* **Problem description**
Scan the records below and copy every line that contains the string "centre".

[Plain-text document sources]
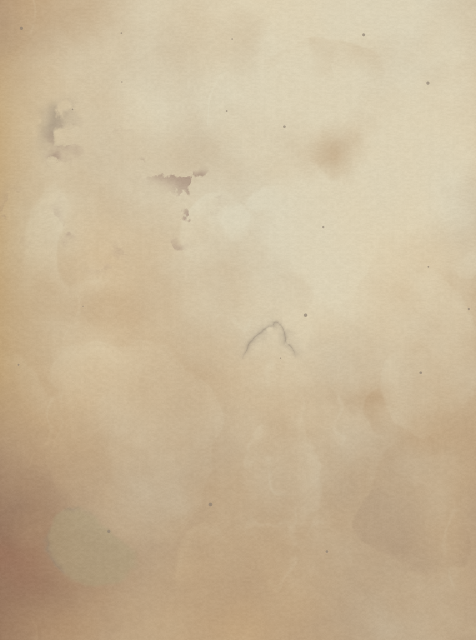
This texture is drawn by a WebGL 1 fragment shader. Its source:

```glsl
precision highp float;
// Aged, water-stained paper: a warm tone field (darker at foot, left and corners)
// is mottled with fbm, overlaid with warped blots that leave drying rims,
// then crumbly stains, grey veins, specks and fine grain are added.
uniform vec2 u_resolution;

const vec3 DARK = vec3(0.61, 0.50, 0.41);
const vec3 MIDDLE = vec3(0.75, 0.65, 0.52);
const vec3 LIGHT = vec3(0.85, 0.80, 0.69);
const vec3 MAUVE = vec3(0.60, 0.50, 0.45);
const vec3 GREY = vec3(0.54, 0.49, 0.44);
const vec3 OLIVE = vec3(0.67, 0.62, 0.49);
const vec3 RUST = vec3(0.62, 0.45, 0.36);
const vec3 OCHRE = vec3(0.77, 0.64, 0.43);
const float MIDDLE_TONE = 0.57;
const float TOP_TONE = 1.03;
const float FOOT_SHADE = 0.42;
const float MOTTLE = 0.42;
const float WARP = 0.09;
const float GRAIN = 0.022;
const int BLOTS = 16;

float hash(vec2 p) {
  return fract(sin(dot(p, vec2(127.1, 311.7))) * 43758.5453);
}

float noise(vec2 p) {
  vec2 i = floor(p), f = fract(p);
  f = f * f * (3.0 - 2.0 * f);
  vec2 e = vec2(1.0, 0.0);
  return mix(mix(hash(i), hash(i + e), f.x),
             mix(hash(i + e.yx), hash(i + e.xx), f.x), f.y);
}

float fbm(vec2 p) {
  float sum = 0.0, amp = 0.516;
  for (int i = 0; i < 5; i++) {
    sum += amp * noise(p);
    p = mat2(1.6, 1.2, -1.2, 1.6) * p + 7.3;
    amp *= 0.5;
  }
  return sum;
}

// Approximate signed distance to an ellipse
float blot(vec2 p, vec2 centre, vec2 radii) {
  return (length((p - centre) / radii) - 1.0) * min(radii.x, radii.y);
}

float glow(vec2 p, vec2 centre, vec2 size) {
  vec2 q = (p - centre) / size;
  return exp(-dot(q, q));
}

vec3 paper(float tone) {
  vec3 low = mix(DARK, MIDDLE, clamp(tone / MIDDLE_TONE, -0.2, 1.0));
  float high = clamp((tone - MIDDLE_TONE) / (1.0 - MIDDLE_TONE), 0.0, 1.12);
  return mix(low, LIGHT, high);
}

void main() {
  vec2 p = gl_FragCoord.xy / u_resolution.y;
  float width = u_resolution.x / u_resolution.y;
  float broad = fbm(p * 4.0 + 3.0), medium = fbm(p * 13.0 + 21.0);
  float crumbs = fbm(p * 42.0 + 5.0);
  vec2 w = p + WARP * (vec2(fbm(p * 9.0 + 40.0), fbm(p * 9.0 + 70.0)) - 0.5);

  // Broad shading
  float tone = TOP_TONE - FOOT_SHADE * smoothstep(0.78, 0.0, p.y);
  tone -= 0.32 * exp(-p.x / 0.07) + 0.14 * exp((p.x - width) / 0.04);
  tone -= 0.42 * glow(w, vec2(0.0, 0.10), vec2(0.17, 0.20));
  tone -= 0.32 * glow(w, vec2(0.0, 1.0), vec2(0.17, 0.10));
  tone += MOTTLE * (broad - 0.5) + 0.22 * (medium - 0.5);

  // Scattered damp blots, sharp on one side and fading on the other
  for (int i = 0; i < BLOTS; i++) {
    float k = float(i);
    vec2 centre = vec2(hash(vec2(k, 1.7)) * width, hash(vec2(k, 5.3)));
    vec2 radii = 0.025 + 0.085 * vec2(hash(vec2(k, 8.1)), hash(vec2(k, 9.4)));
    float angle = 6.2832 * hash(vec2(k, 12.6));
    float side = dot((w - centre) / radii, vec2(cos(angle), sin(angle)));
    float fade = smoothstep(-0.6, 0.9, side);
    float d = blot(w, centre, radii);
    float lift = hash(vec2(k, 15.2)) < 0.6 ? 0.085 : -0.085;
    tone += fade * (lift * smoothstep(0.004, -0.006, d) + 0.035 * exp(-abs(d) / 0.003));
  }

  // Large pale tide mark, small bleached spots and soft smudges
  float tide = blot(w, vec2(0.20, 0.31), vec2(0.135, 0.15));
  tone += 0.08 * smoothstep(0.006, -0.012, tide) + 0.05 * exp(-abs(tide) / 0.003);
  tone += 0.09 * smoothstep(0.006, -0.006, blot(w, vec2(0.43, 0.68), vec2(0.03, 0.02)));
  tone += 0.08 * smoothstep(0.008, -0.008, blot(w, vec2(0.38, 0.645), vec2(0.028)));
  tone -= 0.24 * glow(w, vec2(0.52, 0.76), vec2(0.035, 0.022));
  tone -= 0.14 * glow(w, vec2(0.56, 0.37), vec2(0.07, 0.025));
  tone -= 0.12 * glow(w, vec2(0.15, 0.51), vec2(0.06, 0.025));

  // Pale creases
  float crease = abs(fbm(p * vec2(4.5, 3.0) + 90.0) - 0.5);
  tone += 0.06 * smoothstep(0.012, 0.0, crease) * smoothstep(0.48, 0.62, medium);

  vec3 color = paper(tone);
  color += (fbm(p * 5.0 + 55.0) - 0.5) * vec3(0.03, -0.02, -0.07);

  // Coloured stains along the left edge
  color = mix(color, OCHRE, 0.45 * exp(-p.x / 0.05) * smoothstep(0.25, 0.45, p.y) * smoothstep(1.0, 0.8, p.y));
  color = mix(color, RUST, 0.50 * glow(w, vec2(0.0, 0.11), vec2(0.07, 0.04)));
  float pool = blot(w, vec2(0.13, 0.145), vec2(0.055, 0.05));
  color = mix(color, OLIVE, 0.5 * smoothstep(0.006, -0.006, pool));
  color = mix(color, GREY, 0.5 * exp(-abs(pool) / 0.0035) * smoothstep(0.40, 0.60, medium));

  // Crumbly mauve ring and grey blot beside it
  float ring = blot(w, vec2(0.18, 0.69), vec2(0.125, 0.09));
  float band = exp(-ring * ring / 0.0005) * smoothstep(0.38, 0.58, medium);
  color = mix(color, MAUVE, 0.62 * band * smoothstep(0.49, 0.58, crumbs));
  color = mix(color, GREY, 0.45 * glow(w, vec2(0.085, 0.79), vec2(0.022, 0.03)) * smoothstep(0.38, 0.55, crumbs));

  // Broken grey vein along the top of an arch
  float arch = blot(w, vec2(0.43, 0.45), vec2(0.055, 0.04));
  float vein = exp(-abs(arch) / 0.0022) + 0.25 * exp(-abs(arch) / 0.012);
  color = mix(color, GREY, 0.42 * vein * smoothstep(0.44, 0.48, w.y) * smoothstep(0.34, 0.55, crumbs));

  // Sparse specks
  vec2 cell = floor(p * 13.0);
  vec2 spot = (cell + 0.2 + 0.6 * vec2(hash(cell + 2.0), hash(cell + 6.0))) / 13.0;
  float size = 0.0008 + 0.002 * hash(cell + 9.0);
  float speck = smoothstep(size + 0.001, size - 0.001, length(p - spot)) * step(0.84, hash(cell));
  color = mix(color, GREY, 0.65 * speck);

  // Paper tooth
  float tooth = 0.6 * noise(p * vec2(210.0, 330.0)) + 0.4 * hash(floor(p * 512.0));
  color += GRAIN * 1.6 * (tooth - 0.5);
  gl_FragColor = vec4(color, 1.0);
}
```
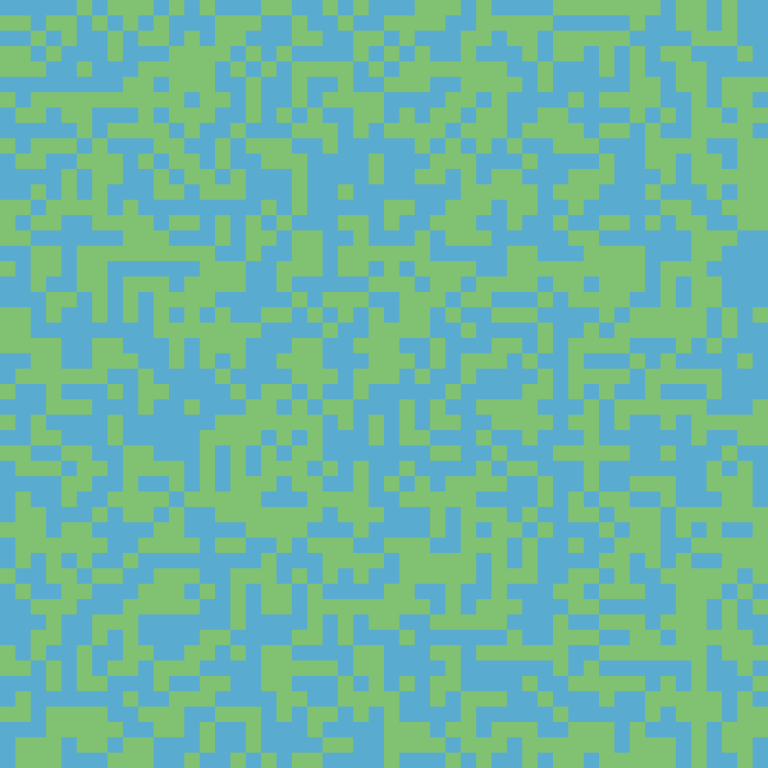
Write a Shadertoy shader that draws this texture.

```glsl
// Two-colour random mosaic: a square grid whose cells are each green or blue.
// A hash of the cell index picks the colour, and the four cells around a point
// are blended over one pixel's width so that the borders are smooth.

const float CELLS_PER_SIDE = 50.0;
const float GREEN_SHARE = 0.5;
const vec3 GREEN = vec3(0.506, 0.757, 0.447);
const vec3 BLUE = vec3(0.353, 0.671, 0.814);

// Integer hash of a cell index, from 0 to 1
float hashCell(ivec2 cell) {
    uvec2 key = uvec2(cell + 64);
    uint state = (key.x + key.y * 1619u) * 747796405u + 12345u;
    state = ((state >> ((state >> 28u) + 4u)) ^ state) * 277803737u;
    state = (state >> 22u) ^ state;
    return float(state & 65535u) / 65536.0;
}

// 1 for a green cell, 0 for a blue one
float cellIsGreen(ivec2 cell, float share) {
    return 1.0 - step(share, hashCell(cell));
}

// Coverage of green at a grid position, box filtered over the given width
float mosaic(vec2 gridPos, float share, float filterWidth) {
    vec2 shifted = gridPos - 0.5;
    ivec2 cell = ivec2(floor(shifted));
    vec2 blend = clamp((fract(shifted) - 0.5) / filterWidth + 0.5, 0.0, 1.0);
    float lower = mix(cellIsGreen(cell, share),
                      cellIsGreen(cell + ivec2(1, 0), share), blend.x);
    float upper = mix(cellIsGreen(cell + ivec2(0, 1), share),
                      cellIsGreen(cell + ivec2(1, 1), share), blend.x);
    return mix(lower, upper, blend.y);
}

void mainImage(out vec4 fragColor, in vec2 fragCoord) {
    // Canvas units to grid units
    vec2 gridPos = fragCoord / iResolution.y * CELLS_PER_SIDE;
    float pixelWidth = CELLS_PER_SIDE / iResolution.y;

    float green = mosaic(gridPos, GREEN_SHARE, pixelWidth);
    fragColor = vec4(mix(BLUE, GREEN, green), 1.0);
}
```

* **Response to the task**
float blot(vec2 p, vec2 centre, vec2 radii) {
  return (length((p - centre) / radii) - 1.0) * min(radii.x, radii.y);
float glow(vec2 p, vec2 centre, vec2 size) {
  vec2 q = (p - centre) / size;
    vec2 centre = vec2(hash(vec2(k, 1.7)) * width, hash(vec2(k, 5.3)));
    float side = dot((w - centre) / radii, vec2(cos(angle), sin(angle)));
    float d = blot(w, centre, radii);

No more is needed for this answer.